**The task**
Please give back, word for word, each line from the start of the entries through the one in which "260px; top: 135px;" is found.

**Stored data**

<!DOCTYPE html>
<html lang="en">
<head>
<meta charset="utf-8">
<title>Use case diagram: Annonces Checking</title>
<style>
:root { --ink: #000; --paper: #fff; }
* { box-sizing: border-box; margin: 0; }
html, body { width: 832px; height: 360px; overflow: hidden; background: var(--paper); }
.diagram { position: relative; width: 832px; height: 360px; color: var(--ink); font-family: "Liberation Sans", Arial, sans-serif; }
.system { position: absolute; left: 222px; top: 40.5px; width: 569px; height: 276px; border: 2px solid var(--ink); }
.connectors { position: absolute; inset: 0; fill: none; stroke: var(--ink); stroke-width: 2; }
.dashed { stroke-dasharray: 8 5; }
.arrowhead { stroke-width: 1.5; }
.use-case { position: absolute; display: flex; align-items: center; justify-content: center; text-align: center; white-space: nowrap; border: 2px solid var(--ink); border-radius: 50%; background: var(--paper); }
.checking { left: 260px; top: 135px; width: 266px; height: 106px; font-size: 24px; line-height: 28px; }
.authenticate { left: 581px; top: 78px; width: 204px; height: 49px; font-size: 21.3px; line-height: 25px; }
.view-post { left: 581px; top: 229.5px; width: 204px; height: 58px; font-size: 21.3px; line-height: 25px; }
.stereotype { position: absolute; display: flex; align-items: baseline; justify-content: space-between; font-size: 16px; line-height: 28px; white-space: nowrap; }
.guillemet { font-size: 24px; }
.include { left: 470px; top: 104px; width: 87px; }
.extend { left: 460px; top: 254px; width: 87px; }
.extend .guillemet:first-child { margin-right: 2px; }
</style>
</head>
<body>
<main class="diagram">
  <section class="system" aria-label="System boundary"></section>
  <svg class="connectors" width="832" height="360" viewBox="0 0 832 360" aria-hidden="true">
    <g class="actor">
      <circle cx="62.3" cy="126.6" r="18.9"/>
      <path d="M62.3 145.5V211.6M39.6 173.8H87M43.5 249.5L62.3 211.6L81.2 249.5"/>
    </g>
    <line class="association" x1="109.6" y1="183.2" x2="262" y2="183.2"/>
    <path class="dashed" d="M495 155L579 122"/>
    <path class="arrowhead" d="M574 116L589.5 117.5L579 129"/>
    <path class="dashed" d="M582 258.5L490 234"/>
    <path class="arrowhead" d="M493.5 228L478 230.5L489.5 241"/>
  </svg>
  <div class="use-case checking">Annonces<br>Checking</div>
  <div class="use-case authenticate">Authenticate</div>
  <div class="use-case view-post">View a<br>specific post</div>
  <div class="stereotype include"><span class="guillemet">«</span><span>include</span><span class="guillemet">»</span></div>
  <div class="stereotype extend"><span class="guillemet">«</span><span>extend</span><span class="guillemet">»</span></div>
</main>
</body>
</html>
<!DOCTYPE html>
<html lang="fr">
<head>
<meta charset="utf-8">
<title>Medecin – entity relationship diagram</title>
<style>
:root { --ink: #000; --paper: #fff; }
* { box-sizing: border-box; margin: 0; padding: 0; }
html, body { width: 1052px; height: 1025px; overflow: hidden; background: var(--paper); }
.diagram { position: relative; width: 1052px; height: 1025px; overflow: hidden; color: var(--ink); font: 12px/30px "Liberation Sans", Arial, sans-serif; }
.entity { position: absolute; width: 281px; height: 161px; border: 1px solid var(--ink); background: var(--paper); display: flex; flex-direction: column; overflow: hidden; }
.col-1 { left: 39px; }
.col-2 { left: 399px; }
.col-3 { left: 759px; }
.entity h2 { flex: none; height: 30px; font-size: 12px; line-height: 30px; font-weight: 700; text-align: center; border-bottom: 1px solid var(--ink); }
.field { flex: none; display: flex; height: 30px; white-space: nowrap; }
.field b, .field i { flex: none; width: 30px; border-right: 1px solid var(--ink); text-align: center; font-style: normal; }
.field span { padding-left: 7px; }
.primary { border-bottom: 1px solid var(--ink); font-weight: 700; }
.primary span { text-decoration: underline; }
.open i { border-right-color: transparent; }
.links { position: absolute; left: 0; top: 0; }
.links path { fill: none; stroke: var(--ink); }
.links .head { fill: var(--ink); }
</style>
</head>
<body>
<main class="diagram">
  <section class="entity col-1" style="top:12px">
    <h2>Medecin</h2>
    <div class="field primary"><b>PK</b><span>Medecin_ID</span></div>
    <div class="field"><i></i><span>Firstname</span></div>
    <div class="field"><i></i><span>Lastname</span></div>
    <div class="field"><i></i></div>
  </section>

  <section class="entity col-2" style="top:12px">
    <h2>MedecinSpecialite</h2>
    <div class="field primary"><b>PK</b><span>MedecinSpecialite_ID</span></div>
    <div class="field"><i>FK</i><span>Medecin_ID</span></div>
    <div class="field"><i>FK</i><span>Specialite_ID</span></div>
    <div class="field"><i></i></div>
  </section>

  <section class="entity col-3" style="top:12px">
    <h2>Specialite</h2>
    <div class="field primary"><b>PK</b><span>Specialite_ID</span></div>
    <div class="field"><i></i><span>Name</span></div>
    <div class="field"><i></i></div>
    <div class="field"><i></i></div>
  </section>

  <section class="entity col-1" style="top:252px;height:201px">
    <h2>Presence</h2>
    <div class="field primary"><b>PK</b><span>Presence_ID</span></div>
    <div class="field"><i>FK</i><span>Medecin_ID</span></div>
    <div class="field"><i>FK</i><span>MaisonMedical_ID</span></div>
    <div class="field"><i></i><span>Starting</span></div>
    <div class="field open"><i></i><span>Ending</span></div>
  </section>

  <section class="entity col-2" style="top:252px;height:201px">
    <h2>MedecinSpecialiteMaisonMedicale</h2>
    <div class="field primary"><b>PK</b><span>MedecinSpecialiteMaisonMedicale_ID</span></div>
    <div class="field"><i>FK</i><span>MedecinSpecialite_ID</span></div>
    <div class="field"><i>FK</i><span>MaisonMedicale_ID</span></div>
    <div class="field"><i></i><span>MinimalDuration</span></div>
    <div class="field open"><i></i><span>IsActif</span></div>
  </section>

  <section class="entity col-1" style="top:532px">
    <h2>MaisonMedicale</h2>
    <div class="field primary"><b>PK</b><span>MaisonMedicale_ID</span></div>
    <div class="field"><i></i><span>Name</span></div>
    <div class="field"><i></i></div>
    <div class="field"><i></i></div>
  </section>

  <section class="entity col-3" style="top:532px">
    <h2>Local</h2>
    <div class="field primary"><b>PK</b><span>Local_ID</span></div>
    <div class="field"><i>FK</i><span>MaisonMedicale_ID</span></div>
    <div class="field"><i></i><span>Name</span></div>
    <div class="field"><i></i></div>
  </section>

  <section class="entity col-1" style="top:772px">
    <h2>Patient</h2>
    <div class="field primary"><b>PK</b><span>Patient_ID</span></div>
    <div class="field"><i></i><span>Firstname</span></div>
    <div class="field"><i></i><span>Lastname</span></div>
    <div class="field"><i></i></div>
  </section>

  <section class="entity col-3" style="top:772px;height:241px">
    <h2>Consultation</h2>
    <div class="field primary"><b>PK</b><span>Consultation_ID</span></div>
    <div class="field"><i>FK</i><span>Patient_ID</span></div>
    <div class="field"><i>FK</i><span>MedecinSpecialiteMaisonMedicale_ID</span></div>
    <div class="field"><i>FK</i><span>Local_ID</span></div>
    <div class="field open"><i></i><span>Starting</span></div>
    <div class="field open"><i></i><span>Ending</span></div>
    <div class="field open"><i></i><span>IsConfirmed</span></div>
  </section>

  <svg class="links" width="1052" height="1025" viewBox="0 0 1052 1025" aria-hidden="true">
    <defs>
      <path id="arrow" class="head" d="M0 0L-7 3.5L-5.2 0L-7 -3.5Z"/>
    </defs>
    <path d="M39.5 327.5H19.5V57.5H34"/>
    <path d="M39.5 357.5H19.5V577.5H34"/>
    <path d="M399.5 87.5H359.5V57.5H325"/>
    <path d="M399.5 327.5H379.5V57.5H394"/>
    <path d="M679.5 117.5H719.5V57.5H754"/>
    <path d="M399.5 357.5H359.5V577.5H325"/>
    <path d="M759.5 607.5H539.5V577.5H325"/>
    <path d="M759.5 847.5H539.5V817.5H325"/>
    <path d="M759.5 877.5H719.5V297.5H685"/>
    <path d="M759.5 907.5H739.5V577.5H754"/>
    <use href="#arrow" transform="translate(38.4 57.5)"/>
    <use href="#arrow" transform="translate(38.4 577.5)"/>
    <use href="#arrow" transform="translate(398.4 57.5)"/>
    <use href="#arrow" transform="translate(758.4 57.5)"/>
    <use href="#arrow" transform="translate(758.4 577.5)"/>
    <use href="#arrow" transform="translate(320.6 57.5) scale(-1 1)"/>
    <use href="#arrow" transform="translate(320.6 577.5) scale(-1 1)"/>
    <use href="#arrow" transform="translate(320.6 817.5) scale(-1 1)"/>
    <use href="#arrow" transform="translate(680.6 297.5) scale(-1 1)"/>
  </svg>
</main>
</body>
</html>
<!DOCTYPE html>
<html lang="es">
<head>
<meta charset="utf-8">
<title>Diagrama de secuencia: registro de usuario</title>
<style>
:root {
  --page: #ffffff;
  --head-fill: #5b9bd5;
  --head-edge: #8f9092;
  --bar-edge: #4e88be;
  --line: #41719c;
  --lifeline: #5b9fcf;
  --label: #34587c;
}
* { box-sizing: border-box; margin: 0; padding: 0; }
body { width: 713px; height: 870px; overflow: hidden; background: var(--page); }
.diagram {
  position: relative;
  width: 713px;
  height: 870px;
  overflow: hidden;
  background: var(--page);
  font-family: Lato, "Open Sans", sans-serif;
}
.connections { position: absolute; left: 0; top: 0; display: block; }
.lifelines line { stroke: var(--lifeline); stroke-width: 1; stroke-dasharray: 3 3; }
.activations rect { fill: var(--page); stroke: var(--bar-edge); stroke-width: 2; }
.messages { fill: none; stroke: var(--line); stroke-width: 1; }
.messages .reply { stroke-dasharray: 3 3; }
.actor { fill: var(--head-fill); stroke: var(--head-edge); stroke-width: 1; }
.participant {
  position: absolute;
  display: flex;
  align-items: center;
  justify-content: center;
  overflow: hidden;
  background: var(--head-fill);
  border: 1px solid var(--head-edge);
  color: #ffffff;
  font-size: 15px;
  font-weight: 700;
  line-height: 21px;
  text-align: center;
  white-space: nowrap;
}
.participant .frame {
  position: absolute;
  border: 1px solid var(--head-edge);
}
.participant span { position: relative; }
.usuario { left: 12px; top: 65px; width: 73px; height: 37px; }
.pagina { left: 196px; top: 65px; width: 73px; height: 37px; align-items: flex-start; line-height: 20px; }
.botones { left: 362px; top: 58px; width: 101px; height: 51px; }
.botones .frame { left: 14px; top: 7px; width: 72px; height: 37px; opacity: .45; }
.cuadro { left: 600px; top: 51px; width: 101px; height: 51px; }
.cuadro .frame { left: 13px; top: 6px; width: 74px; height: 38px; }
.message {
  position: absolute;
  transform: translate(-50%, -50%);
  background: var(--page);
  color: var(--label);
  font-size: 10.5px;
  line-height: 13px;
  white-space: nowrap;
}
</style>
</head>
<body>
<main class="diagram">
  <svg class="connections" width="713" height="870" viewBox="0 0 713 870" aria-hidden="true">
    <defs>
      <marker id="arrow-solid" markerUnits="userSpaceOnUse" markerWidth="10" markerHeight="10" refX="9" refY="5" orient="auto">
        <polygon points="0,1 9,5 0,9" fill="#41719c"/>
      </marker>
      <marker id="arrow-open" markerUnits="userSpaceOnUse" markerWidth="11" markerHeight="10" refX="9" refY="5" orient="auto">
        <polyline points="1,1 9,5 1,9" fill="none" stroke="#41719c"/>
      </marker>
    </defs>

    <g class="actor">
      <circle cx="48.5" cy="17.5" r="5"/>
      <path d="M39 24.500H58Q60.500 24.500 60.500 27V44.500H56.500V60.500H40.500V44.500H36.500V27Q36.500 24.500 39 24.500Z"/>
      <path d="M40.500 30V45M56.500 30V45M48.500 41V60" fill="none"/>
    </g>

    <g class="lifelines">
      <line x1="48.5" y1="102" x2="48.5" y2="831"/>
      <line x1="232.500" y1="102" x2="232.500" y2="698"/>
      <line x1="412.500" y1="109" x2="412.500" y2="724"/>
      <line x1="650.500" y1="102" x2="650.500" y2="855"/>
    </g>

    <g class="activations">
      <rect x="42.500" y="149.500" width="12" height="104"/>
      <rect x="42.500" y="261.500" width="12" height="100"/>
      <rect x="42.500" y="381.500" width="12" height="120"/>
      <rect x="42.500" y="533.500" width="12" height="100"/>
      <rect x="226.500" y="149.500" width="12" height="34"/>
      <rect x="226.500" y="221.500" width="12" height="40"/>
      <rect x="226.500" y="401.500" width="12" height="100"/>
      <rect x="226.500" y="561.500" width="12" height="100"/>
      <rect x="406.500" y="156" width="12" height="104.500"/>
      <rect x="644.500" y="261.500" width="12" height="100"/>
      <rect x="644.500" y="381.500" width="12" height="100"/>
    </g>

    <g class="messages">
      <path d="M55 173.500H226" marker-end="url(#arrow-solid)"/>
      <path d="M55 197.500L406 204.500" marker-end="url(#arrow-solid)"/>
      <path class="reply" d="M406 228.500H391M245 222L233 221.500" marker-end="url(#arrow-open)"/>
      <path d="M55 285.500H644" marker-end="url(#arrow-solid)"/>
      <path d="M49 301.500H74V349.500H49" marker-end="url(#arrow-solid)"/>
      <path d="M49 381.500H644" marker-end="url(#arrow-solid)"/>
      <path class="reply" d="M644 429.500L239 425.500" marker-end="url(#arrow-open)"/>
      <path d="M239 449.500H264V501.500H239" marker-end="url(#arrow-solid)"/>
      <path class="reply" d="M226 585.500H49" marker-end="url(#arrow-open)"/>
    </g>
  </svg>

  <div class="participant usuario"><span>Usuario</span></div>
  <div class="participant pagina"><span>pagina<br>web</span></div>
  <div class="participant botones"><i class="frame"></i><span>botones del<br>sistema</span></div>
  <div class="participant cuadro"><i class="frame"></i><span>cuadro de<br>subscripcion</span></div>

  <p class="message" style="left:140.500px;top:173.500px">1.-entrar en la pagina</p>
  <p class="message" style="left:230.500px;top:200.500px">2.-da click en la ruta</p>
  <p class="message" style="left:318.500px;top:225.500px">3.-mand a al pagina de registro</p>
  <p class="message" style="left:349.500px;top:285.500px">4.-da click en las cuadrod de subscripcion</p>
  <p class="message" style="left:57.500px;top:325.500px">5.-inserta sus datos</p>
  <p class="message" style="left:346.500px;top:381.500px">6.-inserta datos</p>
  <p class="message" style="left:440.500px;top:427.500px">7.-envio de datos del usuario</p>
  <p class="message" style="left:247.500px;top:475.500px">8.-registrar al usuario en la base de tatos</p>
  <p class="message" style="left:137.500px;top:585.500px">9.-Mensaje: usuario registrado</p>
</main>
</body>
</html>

**Answer**
<!DOCTYPE html>
<html lang="en">
<head>
<meta charset="utf-8">
<title>Use case diagram: Annonces Checking</title>
<style>
:root { --ink: #000; --paper: #fff; }
* { box-sizing: border-box; margin: 0; }
html, body { width: 832px; height: 360px; overflow: hidden; background: var(--paper); }
.diagram { position: relative; width: 832px; height: 360px; color: var(--ink); font-family: "Liberation Sans", Arial, sans-serif; }
.system { position: absolute; left: 222px; top: 40.5px; width: 569px; height: 276px; border: 2px solid var(--ink); }
.connectors { position: absolute; inset: 0; fill: none; stroke: var(--ink); stroke-width: 2; }
.dashed { stroke-dasharray: 8 5; }
.arrowhead { stroke-width: 1.5; }
.use-case { position: absolute; display: flex; align-items: center; justify-content: center; text-align: center; white-space: nowrap; border: 2px solid var(--ink); border-radius: 50%; background: var(--paper); }
.checking { left: 260px; top: 135px; width: 266px; height: 106px; font-size: 24px; line-height: 28px; }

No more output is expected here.